=== SOURCE MATERIAL ===

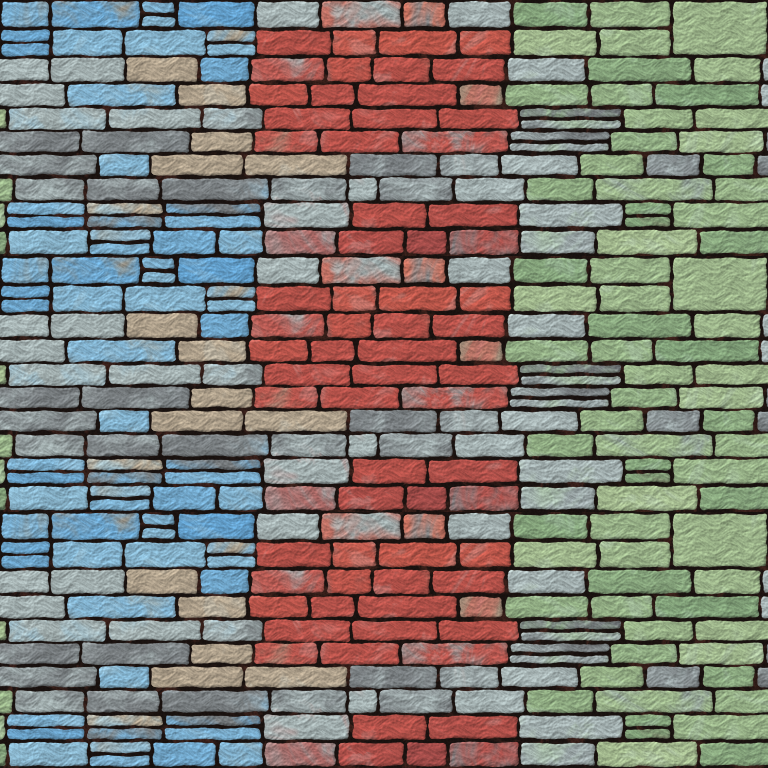
Write a WebGL 1 fragment shader that draws this texture.

```glsl
precision highp float;
// Painted ledgestone wall: blue, red and green thirds side by side; one course pattern stacked three times.
// Jittered joints cut each course into rounded stones, which get a paint or bare stone colour;
// cellular noise carves their faces, layered sines stain them and fray the paint.
uniform vec2 u_resolution;

const float TILES = 3.0;         // vertical repeats
const float ROWS = 10.0;         // courses per repeat
const float THIRDS = 3.0;        // colour zones across
const float JOINT_JITTER = 0.62;
const float ROW_SHIFT = 0.14;
const float SPLIT_CHANCE = 0.07; // stones halved into two thin ones
const float BLOCK_LEFT = 0.625;  // start of the two-course block in the green third
const float GAP_MIN = 0.0011;
const float GAP_MAX = 0.0029;
const float SEAM_GAP = 0.0006;
const float CORNER = 0.0042;
const float BEVEL = 0.0045;
const vec2 LIGHT_STEP = vec2(0.0010, 0.0016);

const vec3 MORTAR = vec3(0.10, 0.07, 0.06);
const vec3 CLAY = vec3(0.30, 0.16, 0.13);
const vec3 PALE = vec3(0.62, 0.67, 0.67);
const vec3 GREY = vec3(0.47, 0.49, 0.50);
const vec3 BUFF = vec3(0.68, 0.60, 0.50);
const vec3 BLUE = vec3(0.36, 0.59, 0.76);
const vec3 SKY = vec3(0.54, 0.70, 0.78);
const vec3 RED = vec3(0.68, 0.31, 0.28);
const vec3 ORANGE = vec3(0.78, 0.38, 0.29);
const vec3 WINE = vec3(0.56, 0.27, 0.27);
const vec3 GREEN = vec3(0.49, 0.61, 0.46);
const vec3 LIME = vec3(0.62, 0.70, 0.54);

float hash(vec2 p) { return fract(sin(dot(p, vec2(127.1, 311.7))) * 43758.5); }

// Distance to the nearest scattered point
float cells(vec2 p) {
  vec2 base = floor(p);
  float nearest = 1.5;
  for (int j = -1; j <= 1; j++)
    for (int i = -1; i <= 1; i++) {
      vec2 c = base + vec2(float(i), float(j));
      nearest = min(nearest, length(c + vec2(hash(c), hash(c + 57.3)) - p));
    }
  return nearest;
}

float layeredSines(vec2 p) {
  float sum = 0.0, amp = 0.6;
  for (int i = 0; i < 5; i++) {
    p = mat2(0.8, 0.6, -0.6, 0.8) * p * 1.75 + sin(p.yx) + 1.3;
    sum += amp * sin(p.x) * cos(p.y);
    amp *= 0.68;
  }
  return sum;
}

float relief(vec2 p) {
  vec2 q = p + 0.004 * sin(p.yx * vec2(230.0, 140.0));
  return 0.65 * cells(q * vec2(48.0, 95.0)) + 0.35 * cells(q * vec2(150.0, 210.0));
}

// Course edges swell and narrow along one repeat; both ends stay put
float rowEdge(float k) { return k + 0.17 * sin(0.6283 * k) + 0.09 * sin(0.31416 * k); }

float joint(float k, float count, float seed) {
  return k + JOINT_JITTER * (hash(vec2(k, seed)) - 0.5) * step(0.5, k) * step(k, count - 0.5);
}

void main() {
  vec2 uv = gl_FragCoord.xy / u_resolution;
  float pixel = 1.0 / min(u_resolution.x, u_resolution.y);
  vec2 p = vec2(uv.x, fract((1.0 - uv.y) * TILES) / TILES); // y runs down

  // Course
  float y = p.y * TILES * ROWS;
  float row = floor(y + 0.5);
  row += step(rowEdge(row), y) - 1.0;
  float shift = row < 1.5 ? 0.0 : ROW_SHIFT * (hash(vec2(row, 4.7)) - 0.5);

  // Stone within the course
  float u = p.x * THIRDS - shift;
  float third = floor(u), zone = mod(third, THIRDS);
  float seed = row * THIRDS + zone + 11.0;
  bool byBlock = row < 1.5 && zone > 1.5;
  float count = byBlock ? 2.0 : 3.0 + step(0.58, hash(vec2(seed, 8.1)));
  float span = byBlock ? BLOCK_LEFT : 1.0;
  float f = fract(u) / span * count;
  float k = floor(f + 0.5);
  k += step(joint(k, count, seed), f) - 1.0;
  vec2 lo = vec2(joint(k, count, seed), rowEdge(row));
  vec2 hi = vec2(joint(k + 1.0, count, seed), rowEdge(row + 1.0));
  float middle = 0.5 * (lo.y + hi.y);
  if (f > count) {
    row = 0.0; k = 5.0; seed = 3.0;
    lo = vec2(count, 0.0);
    hi = vec2(count / span, rowEdge(2.0));
  } else if (hash(vec2(seed, k + 31.0)) < SPLIT_CHANCE) {
    if (y < middle) hi.y = middle; else { lo.y = middle; k += 0.37; }
  }
  lo = vec2((third + shift + lo.x * span / count) / THIRDS, lo.y / (TILES * ROWS));
  hi = vec2((third + shift + hi.x * span / count) / THIRDS, hi.y / (TILES * ROWS));

  // Rough rounded outline
  vec2 id = vec2(k, seed), centre = 0.5 * (lo + hi);
  float chance = hash(id + 2.3), tone = hash(id + 9.1), stain = layeredSines(p * 24.0 + tone * 40.0);
  vec2 gap = mix(vec2(GAP_MIN), vec2(GAP_MAX), vec2(hash(id + 5.7), hash(id + 6.9)));
  gap.y += SEAM_GAP * (step(row, 0.5) + step(8.5, row));
  vec2 size = 0.5 * (hi - lo) - gap;
  float height = relief(p);
  vec2 local = p - centre + 0.0007 * sin(p.yx * vec2(260.0, 110.0) + tone * 30.0);
  vec2 q = abs(local) - size + CORNER;
  float d = length(max(q, 0.0)) + min(max(q.x, q.y), 0.0) - CORNER + 0.002 * (height - 0.4);

  // Paint cover over bare stone
  float t = centre.y * TILES, across = centre.x * THIRDS - third;
  float band = smoothstep(0.06, 0.14, abs(t - 0.7));
  float cover = zone < 0.5 ? 0.05 + 0.8 * (0.5 + 0.5 * cos(6.2832 * (t - 0.02)))
    : zone < 1.5 ? band * (1.2 - abs(across - 0.55)) * (row < 0.5 ? 0.55 : 1.0)
    : mix(0.5, 0.95, band) * (0.65 + 0.4 * across) + (byBlock ? 1.0 : 0.0);
  vec3 paint = zone < 0.5 ? mix(BLUE, SKY, tone)
    : zone < 1.5 ? mix(mix(ORANGE, RED, smoothstep(0.05, 0.5, t + 0.3 * tone)), WINE, smoothstep(0.75, 0.95, t) * tone)
    : mix(GREEN, LIME, tone);
  vec3 stone = mix(GREY, PALE, smoothstep(0.0, 0.6, tone + 0.2 * stain));
  stone = mix(stone, BUFF, step(0.82, hash(id + 14.2)) * 0.8);
  vec3 colour = mix(stone, paint, smoothstep(-0.14, 0.14, cover - chance + 0.14 * stain));
  colour = mix(colour, PALE, 0.22 * smoothstep(0.3, 0.9, stain));

  // Carved face and bevel, lit from the upper left
  float slope = relief(p + LIGHT_STEP) - height;
  float grain = cells(p * 290.0) - 0.45;
  float rim = smoothstep(-BEVEL, 0.0, d);
  vec2 side = local / size;
  float facing = dot(side * side * side, vec2(-0.10, -0.20));
  colour *= 1.02 + 0.75 * slope + 0.13 * grain + 0.06 * stain + rim * (facing - 0.10);

  vec3 mortar = mix(MORTAR, CLAY, 0.6 * smoothstep(0.1, 0.8, layeredSines(p * 35.0))) * (1.0 + 0.4 * grain);
  gl_FragColor = vec4(mix(mortar, colour, smoothstep(0.7 * pixel, -0.7 * pixel, d)), 1.0);
}
```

===

**EXERCISE AIM**
Could you retype all the entries exactly, skipping the pictures?

**REPLY TO THE EXERCISE**
Write a WebGL 1 fragment shader that draws this texture.

```glsl
precision highp float;
// Painted ledgestone wall: blue, red and green thirds side by side; one course pattern stacked three times.
// Jittered joints cut each course into rounded stones, which get a paint or bare stone colour;
// cellular noise carves their faces, layered sines stain them and fray the paint.
uniform vec2 u_resolution;

const float TILES = 3.0;         // vertical repeats
const float ROWS = 10.0;         // courses per repeat
const float THIRDS = 3.0;        // colour zones across
const float JOINT_JITTER = 0.62;
const float ROW_SHIFT = 0.14;
const float SPLIT_CHANCE = 0.07; // stones halved into two thin ones
const float BLOCK_LEFT = 0.625;  // start of the two-course block in the green third
const float GAP_MIN = 0.0011;
const float GAP_MAX = 0.0029;
const float SEAM_GAP = 0.0006;
const float CORNER = 0.0042;
const float BEVEL = 0.0045;
const vec2 LIGHT_STEP = vec2(0.0010, 0.0016);

const vec3 MORTAR = vec3(0.10, 0.07, 0.06);
const vec3 CLAY = vec3(0.30, 0.16, 0.13);
const vec3 PALE = vec3(0.62, 0.67, 0.67);
const vec3 GREY = vec3(0.47, 0.49, 0.50);
const vec3 BUFF = vec3(0.68, 0.60, 0.50);
const vec3 BLUE = vec3(0.36, 0.59, 0.76);
const vec3 SKY = vec3(0.54, 0.70, 0.78);
const vec3 RED = vec3(0.68, 0.31, 0.28);
const vec3 ORANGE = vec3(0.78, 0.38, 0.29);
const vec3 WINE = vec3(0.56, 0.27, 0.27);
const vec3 GREEN = vec3(0.49, 0.61, 0.46);
const vec3 LIME = vec3(0.62, 0.70, 0.54);

float hash(vec2 p) { return fract(sin(dot(p, vec2(127.1, 311.7))) * 43758.5); }

// Distance to the nearest scattered point
float cells(vec2 p) {
  vec2 base = floor(p);
  float nearest = 1.5;
  for (int j = -1; j <= 1; j++)
    for (int i = -1; i <= 1; i++) {
      vec2 c = base + vec2(float(i), float(j));
      nearest = min(nearest, length(c + vec2(hash(c), hash(c + 57.3)) - p));
    }
  return nearest;
}

float layeredSines(vec2 p) {
  float sum = 0.0, amp = 0.6;
  for (int i = 0; i < 5; i++) {
    p = mat2(0.8, 0.6, -0.6, 0.8) * p * 1.75 + sin(p.yx) + 1.3;
    sum += amp * sin(p.x) * cos(p.y);
    amp *= 0.68;
  }
  return sum;
}

float relief(vec2 p) {
  vec2 q = p + 0.004 * sin(p.yx * vec2(230.0, 140.0));
  return 0.65 * cells(q * vec2(48.0, 95.0)) + 0.35 * cells(q * vec2(150.0, 210.0));
}

// Course edges swell and narrow along one repeat; both ends stay put
float rowEdge(float k) { return k + 0.17 * sin(0.6283 * k) + 0.09 * sin(0.31416 * k); }

float joint(float k, float count, float seed) {
  return k + JOINT_JITTER * (hash(vec2(k, seed)) - 0.5) * step(0.5, k) * step(k, count - 0.5);
}

void main() {
  vec2 uv = gl_FragCoord.xy / u_resolution;
  float pixel = 1.0 / min(u_resolution.x, u_resolution.y);
  vec2 p = vec2(uv.x, fract((1.0 - uv.y) * TILES) / TILES); // y runs down

  // Course
  float y = p.y * TILES * ROWS;
  float row = floor(y + 0.5);
  row += step(rowEdge(row), y) - 1.0;
  float shift = row < 1.5 ? 0.0 : ROW_SHIFT * (hash(vec2(row, 4.7)) - 0.5);

  // Stone within the course
  float u = p.x * THIRDS - shift;
  float third = floor(u), zone = mod(third, THIRDS);
  float seed = row * THIRDS + zone + 11.0;
  bool byBlock = row < 1.5 && zone > 1.5;
  float count = byBlock ? 2.0 : 3.0 + step(0.58, hash(vec2(seed, 8.1)));
  float span = byBlock ? BLOCK_LEFT : 1.0;
  float f = fract(u) / span * count;
  float k = floor(f + 0.5);
  k += step(joint(k, count, seed), f) - 1.0;
  vec2 lo = vec2(joint(k, count, seed), rowEdge(row));
  vec2 hi = vec2(joint(k + 1.0, count, seed), rowEdge(row + 1.0));
  float middle = 0.5 * (lo.y + hi.y);
  if (f > count) {
    row = 0.0; k = 5.0; seed = 3.0;
    lo = vec2(count, 0.0);
    hi = vec2(count / span, rowEdge(2.0));
  } else if (hash(vec2(seed, k + 31.0)) < SPLIT_CHANCE) {
    if (y < middle) hi.y = middle; else { lo.y = middle; k += 0.37; }
  }
  lo = vec2((third + shift + lo.x * span / count) / THIRDS, lo.y / (TILES * ROWS));
  hi = vec2((third + shift + hi.x * span / count) / THIRDS, hi.y / (TILES * ROWS));

  // Rough rounded outline
  vec2 id = vec2(k, seed), centre = 0.5 * (lo + hi);
  float chance = hash(id + 2.3), tone = hash(id + 9.1), stain = layeredSines(p * 24.0 + tone * 40.0);
  vec2 gap = mix(vec2(GAP_MIN), vec2(GAP_MAX), vec2(hash(id + 5.7), hash(id + 6.9)));
  gap.y += SEAM_GAP * (step(row, 0.5) + step(8.5, row));
  vec2 size = 0.5 * (hi - lo) - gap;
  float height = relief(p);
  vec2 local = p - centre + 0.0007 * sin(p.yx * vec2(260.0, 110.0) + tone * 30.0);
  vec2 q = abs(local) - size + CORNER;
  float d = length(max(q, 0.0)) + min(max(q.x, q.y), 0.0) - CORNER + 0.002 * (height - 0.4);

  // Paint cover over bare stone
  float t = centre.y * TILES, across = centre.x * THIRDS - third;
  float band = smoothstep(0.06, 0.14, abs(t - 0.7));
  float cover = zone < 0.5 ? 0.05 + 0.8 * (0.5 + 0.5 * cos(6.2832 * (t - 0.02)))
    : zone < 1.5 ? band * (1.2 - abs(across - 0.55)) * (row < 0.5 ? 0.55 : 1.0)
    : mix(0.5, 0.95, band) * (0.65 + 0.4 * across) + (byBlock ? 1.0 : 0.0);
  vec3 paint = zone < 0.5 ? mix(BLUE, SKY, tone)
    : zone < 1.5 ? mix(mix(ORANGE, RED, smoothstep(0.05, 0.5, t + 0.3 * tone)), WINE, smoothstep(0.75, 0.95, t) * tone)
    : mix(GREEN, LIME, tone);
  vec3 stone = mix(GREY, PALE, smoothstep(0.0, 0.6, tone + 0.2 * stain));
  stone = mix(stone, BUFF, step(0.82, hash(id + 14.2)) * 0.8);
  vec3 colour = mix(stone, paint, smoothstep(-0.14, 0.14, cover - chance + 0.14 * stain));
  colour = mix(colour, PALE, 0.22 * smoothstep(0.3, 0.9, stain));

  // Carved face and bevel, lit from the upper left
  float slope = relief(p + LIGHT_STEP) - height;
  float grain = cells(p * 290.0) - 0.45;
  float rim = smoothstep(-BEVEL, 0.0, d);
  vec2 side = local / size;
  float facing = dot(side * side * side, vec2(-0.10, -0.20));
  colour *= 1.02 + 0.75 * slope + 0.13 * grain + 0.06 * stain + rim * (facing - 0.10);

  vec3 mortar = mix(MORTAR, CLAY, 0.6 * smoothstep(0.1, 0.8, layeredSines(p * 35.0))) * (1.0 + 0.4 * grain);
  gl_FragColor = vec4(mix(mortar, colour, smoothstep(0.7 * pixel, -0.7 * pixel, d)), 1.0);
}
```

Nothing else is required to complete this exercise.